(Saved entries)
══════════
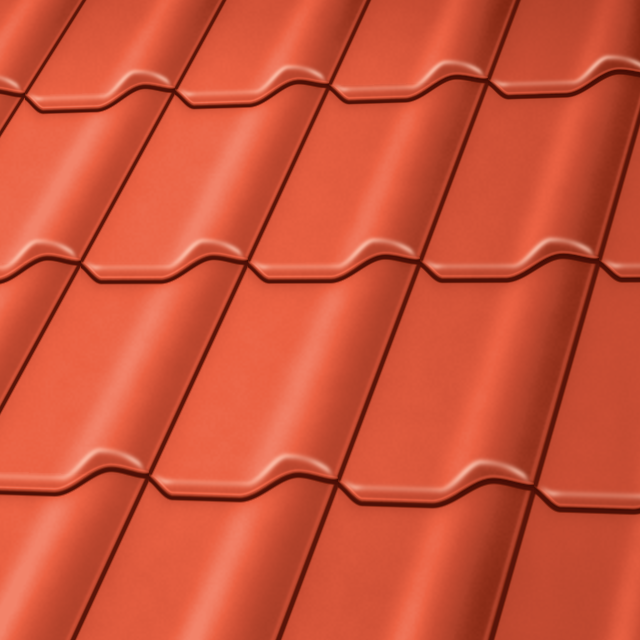
Give the GLSL for this texture, as a Shadertoy shader.

```glsl
// Glazed clay roof tiles seen at an angle: three lipped courses on slanted columns.
// A perspective map gives column and course coordinates; profile curves shape the
// lips, and a single tone value, from shadow to gloss, picks the glaze colour.

#define VANISH vec2(1.811, -2.669)  // where the column seams converge (y down)
#define SEAM_STEP 0.089             // slope change between columns
#define COURSE_START 0.134          // height of the first course line
#define COURSE_SCALE vec2(4.015, 0.392)
#define TILT_PIVOT vec2(0.52, 0.443)
#define TILT 0.1                    // fanning of the course lines
#define LIP_DROP 0.10               // pan edge below the course line
#define SEAM_WIDTH 0.011
#define GLOSS 0.17
#define GRAIN 0.025
#define TILE_VARIATION 0.04

const vec3 GLAZE[6] = vec3[6](
    vec3(0.28, 0.05, 0.02), vec3(0.51, 0.15, 0.07), vec3(0.68, 0.25, 0.16),
    vec3(0.79, 0.30, 0.20), vec3(0.92, 0.38, 0.26), vec3(0.95, 0.51, 0.41));
const vec3 SHEEN = vec3(1.0, 0.80, 0.72);

float hash(vec2 p) {
    p = fract(p * vec2(0.1031, 0.1137));
    p += dot(p, p.yx + 33.33);
    return fract((p.x + p.y) * p.x * 91.7);
}

float noise(vec2 p) {
    vec2 i = floor(p), f = fract(p);
    f *= f * (3.0 - 2.0 * f);
    return mix(mix(hash(i), hash(i + vec2(1, 0)), f.x),
               mix(hash(i + vec2(0, 1)), hash(i + vec2(1, 1)), f.x), f.y);
}

float bump(float x, float width) { return exp(-x * x / (width * width)); }

vec3 glaze(float tone) {
    float t = clamp(tone, 0.0, 0.999) * 5.0;
    int i = int(t);
    return mix(GLAZE[i], GLAZE[i + 1], fract(t));
}

// Column number plus position across the tile
float columnCoord(vec2 p) {
    float s = (p.x - VANISH.x) / (p.y - VANISH.y) + 0.375;
    return 2.0 + s / SEAM_STEP * (1.0 - 0.2 * s);
}

// Lower edge and upper crease of the lip, in tile widths
float lipBottom(float f) {
    return 0.135 * smoothstep(0.48, 0.80, f) - 0.03 * smoothstep(0.8, 1.0, f)
         + 0.1 * (1.0 - smoothstep(-0.02, 0.13, f));
}

float lipTop(float f) {
    float fall = max(f - 0.75, 0.0) / 0.25;
    return 0.075 + 0.15 * smoothstep(0.52, 0.74, f) - 0.1 * fall * fall
         + 0.03 * (1.0 - smoothstep(0.0, 0.10, f));
}

// Turn a vertical offset into a distance from a sloped curve
float curveDist(float dy, float before, float after) {
    return dy / length(vec2(1.0, (after - before) / 0.02));
}

void mainImage(out vec4 fragColor, in vec2 fragCoord) {
    vec2 p = fragCoord / iResolution.xy;
    p.y = 1.0 - p.y;
    float fan = 1.0 + TILT * (p.x - TILT_PIVOT.x);
    float y = TILT_PIVOT.y + (p.y - TILT_PIVOT.y) / fan;

    // Tile surface: flat pan, glossy flank, shaded far side of the roll
    float u = columnCoord(p), f = fract(u);
    float d = y - COURSE_START;
    float v = d * COURSE_SCALE.x / (1.0 + COURSE_SCALE.y * d);
    float width = (p.y - VANISH.y) * SEAM_STEP;
    float px = 1.0 / (iResolution.y * width);
    float light = 0.83 - 0.27 * smoothstep(0.3, 1.1, p.x)
                - 0.18 * (1.0 - smoothstep(-0.05, 0.17, y))
                - 0.08 * smoothstep(0.70, 0.95, y);
    light += TILE_VARIATION * (hash(vec2(floor(u), floor(v)) + 20.0) - 0.5);
    light += GRAIN * (noise(p * 260.0) - 0.5 + noise(p * 40.0) - 0.5);
    float tone = light + (GLOSS + 0.1 * smoothstep(0.75, 1.0, y)) * bump(f - 0.59, 0.085)
               - 0.32 * smoothstep(0.66, 0.93, f) - 0.12 * exp(-f / 0.07);
    tone += 0.16 * bump(f - 0.972, 0.012);
    float seam = min(f, 1.0 - f);
    tone = mix(0.06, tone, smoothstep(SEAM_WIDTH - px, SEAM_WIDTH + 2.0 * px, seam));

    // Nearest course line, with the lip measured from it
    float course = floor(v + 0.5);
    float lineY = COURSE_START + course / (COURSE_SCALE.x - COURSE_SCALE.y * course);
    float imageY = TILT_PIVOT.y + (lineY - TILT_PIVOT.y) * fan;
    float lipWidth = (imageY - VANISH.y) * SEAM_STEP;
    float g = fract(columnCoord(vec2(p.x, imageY)));
    float h = (imageY - p.y) / lipWidth + LIP_DROP;
    float low = curveDist(h - lipBottom(g), lipBottom(g - 0.01), lipBottom(g + 0.01));
    float high = curveDist(h - lipTop(g), lipTop(g - 0.01), lipTop(g + 0.01));

    // Contact shadow cast on the course below
    float below = max(-low, 0.0);
    float shadow = max(1.0 - smoothstep(0.012, 0.030, below), 0.4 * exp(-below / 0.035));
    float shaded = mix(tone, 0.02, shadow);

    // Lip face with a darker roll end, a fine rim and a dark underside
    float roll = smoothstep(0.55, 0.75, g);
    float face = light - 0.17 - 0.13 * roll + 0.1 * bump(high + 0.01, 0.025);
    face += 0.22 * bump(low - 0.020, 0.007) - 0.45 * bump(low, 0.011);
    face -= 0.35 * exp(-min(g, 1.0 - g) / 0.018);
    float lip = mix(tone, face, 1.0 - smoothstep(-0.012, 0.010, high));
    vec3 color = glaze(mix(shaded, lip, smoothstep(-px, px, low)));

    // Sheen along the rounded crease, strongest on the flank and far shoulder
    float glint = 0.28 + 0.5 * bump(g - 0.66, 0.11) + 0.4 * bump(g - 0.92, 0.06)
                + 0.3 * bump(g - 0.09, 0.035);
    glint *= bump(high, 0.017) * smoothstep(0.0, 0.02, low) * smoothstep(0.01, 0.06, min(g, 1.0 - g));
    color = mix(color, SHEEN, clamp(glint, 0.0, 0.85));
    fragColor = vec4(color, 1.0);
}
```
══════════
**Directions for this task**
How many lines in the records above hold the word "curveDist"? Give only the number.

**Answer section**
3